| Work to be completed |
The answer must be one number: how many lines in the records below contain the string "rect".

| Provided entries |

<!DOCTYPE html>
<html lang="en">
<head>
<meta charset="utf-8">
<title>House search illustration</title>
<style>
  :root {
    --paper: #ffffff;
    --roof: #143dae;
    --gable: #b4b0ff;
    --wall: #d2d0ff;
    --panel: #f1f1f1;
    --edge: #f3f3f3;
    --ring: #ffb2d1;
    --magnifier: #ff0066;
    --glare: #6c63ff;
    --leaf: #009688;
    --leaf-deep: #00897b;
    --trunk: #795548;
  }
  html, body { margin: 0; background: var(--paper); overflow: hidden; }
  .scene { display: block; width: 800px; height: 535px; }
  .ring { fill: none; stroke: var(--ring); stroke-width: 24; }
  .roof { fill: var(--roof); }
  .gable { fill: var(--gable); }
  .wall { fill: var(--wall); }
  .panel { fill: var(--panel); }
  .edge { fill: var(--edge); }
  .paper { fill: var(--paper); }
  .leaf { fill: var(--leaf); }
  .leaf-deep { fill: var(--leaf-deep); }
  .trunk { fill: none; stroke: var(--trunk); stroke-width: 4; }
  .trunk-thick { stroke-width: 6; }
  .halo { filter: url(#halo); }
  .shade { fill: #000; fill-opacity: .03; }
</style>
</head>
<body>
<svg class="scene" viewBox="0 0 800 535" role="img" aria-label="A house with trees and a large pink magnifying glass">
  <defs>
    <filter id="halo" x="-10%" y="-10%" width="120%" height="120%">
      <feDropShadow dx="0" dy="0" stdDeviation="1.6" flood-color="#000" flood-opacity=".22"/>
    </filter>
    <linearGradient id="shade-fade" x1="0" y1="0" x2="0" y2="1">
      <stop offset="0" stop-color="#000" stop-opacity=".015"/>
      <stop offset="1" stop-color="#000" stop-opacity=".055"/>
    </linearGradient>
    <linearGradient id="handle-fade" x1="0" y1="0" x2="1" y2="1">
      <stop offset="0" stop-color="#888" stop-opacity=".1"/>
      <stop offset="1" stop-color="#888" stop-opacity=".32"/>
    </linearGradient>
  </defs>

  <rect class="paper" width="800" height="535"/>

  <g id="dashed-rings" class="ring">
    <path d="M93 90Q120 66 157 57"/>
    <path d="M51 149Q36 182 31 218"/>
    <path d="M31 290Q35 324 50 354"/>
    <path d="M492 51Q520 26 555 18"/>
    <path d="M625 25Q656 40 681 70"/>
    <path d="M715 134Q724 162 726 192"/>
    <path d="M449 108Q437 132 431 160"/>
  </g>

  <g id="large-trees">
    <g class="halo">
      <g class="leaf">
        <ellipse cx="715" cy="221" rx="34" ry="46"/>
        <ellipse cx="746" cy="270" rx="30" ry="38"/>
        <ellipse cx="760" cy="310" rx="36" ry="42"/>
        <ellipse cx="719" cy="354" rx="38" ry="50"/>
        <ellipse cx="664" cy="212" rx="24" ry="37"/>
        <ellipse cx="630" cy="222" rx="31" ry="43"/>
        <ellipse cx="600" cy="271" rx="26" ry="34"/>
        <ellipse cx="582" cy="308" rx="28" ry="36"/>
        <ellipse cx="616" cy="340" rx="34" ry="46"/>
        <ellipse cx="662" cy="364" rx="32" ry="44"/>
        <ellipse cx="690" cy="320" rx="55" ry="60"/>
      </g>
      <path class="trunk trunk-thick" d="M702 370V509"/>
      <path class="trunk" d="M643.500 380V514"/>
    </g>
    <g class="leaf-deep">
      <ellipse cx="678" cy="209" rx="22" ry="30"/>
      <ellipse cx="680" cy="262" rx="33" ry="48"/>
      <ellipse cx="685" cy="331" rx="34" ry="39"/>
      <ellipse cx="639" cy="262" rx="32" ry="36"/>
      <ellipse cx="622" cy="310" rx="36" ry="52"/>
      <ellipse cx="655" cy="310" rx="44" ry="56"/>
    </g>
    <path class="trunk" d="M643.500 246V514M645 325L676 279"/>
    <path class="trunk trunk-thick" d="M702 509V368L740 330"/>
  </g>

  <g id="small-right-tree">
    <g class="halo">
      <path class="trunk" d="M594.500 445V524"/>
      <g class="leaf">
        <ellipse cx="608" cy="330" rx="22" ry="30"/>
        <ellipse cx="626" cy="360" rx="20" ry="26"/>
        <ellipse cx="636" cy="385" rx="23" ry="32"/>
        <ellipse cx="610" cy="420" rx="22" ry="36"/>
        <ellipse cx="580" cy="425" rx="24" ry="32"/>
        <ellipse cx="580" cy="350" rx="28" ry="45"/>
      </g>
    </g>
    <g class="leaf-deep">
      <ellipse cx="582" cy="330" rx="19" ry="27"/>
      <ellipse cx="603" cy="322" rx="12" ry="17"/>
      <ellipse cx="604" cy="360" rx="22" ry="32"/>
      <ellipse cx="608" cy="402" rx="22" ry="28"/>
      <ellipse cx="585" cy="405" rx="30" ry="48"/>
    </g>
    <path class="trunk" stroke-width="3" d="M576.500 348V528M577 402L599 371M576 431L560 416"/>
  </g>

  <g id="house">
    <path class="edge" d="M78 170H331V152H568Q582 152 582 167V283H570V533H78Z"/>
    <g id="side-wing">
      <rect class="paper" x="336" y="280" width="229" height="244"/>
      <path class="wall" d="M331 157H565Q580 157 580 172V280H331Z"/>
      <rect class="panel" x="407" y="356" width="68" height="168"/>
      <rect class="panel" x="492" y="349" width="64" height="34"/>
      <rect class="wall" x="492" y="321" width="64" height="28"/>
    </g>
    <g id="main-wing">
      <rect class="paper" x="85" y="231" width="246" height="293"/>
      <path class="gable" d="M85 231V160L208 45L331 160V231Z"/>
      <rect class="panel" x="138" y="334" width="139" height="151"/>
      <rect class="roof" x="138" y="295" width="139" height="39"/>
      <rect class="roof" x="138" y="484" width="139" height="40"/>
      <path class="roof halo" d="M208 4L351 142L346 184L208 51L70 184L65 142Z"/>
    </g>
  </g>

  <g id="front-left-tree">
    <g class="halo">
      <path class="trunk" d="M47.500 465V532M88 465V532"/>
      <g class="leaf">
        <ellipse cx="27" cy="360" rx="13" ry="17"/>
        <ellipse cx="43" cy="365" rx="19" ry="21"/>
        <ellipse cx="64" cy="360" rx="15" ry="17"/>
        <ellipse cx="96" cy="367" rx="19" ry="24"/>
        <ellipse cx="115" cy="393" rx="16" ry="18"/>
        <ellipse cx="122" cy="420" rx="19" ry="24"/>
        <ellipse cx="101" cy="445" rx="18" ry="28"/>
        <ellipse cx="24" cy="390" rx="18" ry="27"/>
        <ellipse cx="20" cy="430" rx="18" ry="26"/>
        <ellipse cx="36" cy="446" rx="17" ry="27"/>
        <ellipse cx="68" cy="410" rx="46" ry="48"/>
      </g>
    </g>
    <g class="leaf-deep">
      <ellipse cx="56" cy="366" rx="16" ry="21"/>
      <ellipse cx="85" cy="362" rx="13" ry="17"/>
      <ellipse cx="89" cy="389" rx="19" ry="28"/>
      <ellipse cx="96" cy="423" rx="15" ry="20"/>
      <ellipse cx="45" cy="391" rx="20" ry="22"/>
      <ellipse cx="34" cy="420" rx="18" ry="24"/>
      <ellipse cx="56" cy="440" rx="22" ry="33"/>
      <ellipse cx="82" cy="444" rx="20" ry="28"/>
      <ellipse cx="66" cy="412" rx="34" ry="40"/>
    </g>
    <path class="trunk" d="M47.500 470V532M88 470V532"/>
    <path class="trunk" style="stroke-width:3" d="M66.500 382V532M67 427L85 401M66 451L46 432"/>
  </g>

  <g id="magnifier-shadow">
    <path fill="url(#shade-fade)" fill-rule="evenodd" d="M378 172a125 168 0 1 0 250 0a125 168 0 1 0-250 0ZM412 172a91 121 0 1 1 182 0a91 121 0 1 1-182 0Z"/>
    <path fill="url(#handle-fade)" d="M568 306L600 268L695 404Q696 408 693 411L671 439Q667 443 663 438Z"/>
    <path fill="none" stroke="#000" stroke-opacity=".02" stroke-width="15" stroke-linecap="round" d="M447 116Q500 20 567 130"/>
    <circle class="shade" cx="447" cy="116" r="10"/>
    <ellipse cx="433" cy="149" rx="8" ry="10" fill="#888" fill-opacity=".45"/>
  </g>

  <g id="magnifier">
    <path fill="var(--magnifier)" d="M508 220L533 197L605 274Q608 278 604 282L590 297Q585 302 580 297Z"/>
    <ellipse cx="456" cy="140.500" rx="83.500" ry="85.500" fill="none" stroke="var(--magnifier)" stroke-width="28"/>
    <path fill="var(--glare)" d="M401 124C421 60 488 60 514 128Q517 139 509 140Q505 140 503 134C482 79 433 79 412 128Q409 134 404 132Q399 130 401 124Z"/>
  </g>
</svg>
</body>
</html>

| Problem solution |
9